AVAILABLE DATA section start

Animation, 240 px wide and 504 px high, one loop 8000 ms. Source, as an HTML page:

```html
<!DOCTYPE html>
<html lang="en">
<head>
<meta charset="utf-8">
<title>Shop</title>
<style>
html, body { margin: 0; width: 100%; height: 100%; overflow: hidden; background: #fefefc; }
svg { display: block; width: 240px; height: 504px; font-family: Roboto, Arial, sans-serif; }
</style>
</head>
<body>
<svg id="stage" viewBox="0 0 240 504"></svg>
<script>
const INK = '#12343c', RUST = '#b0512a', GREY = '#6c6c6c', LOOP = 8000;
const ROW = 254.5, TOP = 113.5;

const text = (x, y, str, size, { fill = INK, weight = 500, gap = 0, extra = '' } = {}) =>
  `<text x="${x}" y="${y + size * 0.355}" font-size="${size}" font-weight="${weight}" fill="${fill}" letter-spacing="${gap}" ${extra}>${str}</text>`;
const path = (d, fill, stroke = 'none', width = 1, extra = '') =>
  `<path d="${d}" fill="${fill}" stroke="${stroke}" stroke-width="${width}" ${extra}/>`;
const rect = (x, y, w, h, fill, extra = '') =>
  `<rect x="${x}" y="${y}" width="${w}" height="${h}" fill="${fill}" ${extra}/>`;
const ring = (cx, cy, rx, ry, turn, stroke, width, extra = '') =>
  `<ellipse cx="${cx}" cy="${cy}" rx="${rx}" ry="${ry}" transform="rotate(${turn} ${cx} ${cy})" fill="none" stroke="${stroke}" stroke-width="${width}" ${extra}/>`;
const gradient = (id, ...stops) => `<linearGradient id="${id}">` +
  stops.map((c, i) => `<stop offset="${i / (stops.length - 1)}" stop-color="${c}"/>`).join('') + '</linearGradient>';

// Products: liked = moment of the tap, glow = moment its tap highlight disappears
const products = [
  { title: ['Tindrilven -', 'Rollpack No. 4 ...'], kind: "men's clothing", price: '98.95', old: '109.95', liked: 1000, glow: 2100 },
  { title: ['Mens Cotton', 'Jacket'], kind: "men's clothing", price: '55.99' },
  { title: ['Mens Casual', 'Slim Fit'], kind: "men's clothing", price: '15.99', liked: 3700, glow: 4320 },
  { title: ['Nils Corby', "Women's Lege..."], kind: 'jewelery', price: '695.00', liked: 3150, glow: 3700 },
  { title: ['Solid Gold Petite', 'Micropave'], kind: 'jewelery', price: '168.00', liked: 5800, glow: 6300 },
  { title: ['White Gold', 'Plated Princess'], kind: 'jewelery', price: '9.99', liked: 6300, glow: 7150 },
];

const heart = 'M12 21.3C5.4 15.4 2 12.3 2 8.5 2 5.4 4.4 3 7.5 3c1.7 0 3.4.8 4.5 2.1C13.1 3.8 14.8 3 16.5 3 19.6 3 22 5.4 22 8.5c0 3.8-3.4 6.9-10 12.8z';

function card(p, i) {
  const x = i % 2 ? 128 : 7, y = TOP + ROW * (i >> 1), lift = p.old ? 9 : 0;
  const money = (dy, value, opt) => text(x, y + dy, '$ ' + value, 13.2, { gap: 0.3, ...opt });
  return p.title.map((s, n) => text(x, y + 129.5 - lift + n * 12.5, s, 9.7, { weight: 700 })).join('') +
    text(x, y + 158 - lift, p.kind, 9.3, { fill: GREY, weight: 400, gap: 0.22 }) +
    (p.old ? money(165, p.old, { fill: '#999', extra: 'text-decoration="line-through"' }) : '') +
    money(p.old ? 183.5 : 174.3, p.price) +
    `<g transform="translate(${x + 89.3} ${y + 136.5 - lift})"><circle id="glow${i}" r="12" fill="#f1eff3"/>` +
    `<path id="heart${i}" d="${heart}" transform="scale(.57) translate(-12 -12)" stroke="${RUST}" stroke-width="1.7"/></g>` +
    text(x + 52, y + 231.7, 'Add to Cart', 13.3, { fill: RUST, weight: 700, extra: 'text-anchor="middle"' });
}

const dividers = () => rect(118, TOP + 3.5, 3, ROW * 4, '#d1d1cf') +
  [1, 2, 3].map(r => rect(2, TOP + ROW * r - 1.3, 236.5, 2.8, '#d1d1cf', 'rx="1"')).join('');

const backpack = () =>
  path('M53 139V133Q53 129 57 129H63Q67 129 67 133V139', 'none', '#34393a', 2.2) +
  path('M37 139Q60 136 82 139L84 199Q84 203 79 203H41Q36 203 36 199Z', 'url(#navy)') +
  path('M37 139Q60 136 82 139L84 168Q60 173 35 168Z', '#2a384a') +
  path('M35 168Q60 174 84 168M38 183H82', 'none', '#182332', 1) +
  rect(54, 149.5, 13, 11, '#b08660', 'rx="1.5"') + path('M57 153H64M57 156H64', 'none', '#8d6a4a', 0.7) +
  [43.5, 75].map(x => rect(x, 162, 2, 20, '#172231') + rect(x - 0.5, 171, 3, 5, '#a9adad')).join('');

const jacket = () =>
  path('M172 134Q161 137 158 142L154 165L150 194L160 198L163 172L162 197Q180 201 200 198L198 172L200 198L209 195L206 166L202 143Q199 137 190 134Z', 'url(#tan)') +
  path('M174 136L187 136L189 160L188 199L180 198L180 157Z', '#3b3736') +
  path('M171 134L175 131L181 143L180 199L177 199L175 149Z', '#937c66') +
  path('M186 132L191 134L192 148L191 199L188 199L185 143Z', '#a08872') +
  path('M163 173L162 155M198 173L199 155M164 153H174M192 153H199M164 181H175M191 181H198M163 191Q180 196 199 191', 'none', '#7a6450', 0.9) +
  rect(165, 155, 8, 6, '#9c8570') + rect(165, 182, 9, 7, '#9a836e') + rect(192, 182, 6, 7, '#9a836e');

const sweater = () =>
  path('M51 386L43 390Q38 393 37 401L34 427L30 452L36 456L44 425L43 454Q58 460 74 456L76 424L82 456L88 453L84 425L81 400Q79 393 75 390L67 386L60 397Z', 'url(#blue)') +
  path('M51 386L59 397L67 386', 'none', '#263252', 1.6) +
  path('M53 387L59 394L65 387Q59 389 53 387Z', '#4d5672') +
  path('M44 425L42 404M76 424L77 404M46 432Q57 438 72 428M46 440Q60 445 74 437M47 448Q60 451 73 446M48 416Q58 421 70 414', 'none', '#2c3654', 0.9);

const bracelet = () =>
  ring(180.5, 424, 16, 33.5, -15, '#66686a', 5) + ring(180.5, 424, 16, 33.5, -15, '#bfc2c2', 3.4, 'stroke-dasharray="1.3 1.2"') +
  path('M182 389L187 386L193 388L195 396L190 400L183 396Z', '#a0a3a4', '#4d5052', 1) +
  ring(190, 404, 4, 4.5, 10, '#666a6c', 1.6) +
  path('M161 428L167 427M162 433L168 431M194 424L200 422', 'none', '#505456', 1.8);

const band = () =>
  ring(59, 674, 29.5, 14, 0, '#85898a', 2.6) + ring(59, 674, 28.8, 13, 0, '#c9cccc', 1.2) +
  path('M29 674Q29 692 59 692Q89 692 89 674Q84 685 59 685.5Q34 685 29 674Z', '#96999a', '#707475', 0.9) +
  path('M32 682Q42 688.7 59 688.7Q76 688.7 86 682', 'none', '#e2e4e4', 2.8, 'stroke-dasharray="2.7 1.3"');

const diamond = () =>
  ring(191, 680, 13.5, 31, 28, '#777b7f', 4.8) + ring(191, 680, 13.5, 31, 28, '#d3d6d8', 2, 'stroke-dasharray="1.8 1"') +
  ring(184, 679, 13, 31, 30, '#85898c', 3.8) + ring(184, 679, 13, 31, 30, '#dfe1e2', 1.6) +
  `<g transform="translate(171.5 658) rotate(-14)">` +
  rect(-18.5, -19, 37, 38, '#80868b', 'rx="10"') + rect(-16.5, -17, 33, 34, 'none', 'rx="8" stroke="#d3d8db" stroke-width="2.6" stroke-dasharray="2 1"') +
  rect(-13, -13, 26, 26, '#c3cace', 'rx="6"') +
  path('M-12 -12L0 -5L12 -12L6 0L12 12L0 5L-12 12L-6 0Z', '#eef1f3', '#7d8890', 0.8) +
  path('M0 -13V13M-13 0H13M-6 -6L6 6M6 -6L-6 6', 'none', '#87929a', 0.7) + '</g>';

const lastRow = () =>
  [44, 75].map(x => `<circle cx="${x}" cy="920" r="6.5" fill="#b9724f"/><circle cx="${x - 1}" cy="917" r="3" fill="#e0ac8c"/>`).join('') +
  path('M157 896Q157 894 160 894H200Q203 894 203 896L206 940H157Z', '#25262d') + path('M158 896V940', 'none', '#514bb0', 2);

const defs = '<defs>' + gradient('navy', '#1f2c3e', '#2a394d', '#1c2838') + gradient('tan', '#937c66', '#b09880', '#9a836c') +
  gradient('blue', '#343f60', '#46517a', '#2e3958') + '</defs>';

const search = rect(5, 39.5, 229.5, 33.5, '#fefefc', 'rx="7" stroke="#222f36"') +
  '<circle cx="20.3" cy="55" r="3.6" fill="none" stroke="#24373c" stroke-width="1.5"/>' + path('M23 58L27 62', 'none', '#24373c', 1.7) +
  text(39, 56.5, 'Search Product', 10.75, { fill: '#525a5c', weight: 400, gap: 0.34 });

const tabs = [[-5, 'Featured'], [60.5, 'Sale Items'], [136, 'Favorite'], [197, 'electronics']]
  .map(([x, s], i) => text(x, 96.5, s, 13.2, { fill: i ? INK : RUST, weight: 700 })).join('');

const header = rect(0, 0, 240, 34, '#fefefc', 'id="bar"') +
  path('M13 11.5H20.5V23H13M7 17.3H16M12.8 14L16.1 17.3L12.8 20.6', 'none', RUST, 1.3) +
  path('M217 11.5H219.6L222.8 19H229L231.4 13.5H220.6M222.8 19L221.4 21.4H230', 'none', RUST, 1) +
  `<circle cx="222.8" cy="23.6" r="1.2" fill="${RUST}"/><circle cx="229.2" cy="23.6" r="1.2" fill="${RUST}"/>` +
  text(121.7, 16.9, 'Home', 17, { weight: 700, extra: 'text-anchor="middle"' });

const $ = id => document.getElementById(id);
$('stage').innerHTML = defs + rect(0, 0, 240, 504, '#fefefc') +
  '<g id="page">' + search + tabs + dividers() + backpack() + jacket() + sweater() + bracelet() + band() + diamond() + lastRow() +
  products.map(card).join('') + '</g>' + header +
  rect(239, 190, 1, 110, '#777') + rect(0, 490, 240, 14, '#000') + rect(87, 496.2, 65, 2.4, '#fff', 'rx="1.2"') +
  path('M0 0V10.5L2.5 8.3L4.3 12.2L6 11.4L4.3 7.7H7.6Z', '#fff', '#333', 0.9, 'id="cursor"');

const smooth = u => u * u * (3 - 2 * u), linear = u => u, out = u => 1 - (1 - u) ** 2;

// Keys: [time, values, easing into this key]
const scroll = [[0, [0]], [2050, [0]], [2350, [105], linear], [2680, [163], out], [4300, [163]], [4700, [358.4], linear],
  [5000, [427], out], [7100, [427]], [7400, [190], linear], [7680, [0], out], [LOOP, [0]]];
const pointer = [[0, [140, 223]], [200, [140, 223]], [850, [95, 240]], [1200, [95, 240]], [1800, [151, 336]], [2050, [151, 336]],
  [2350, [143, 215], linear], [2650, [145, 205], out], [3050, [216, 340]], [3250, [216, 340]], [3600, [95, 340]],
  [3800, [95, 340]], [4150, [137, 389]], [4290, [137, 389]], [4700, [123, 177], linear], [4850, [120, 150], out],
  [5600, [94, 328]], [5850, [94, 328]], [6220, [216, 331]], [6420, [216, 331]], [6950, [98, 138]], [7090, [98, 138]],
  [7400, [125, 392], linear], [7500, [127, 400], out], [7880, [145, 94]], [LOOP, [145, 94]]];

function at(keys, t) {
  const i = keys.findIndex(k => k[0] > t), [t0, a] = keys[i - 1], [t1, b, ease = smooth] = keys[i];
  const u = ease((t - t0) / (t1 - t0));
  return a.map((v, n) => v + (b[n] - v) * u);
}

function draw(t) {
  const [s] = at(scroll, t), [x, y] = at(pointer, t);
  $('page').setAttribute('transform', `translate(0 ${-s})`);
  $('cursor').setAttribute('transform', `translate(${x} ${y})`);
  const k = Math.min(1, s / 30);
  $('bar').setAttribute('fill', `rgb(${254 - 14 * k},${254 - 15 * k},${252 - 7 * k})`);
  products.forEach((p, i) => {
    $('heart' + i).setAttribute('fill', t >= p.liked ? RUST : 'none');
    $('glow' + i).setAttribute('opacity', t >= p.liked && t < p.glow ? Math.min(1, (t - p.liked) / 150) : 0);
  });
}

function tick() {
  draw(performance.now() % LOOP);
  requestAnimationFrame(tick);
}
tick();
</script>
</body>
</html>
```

AVAILABLE DATA section end

> _EXERCISE GOAL_
Which lines of the records above contain the word "function"? Report each one.

> _REPLY_
function card(p, i) {
function at(keys, t) {
function draw(t) {
function tick() {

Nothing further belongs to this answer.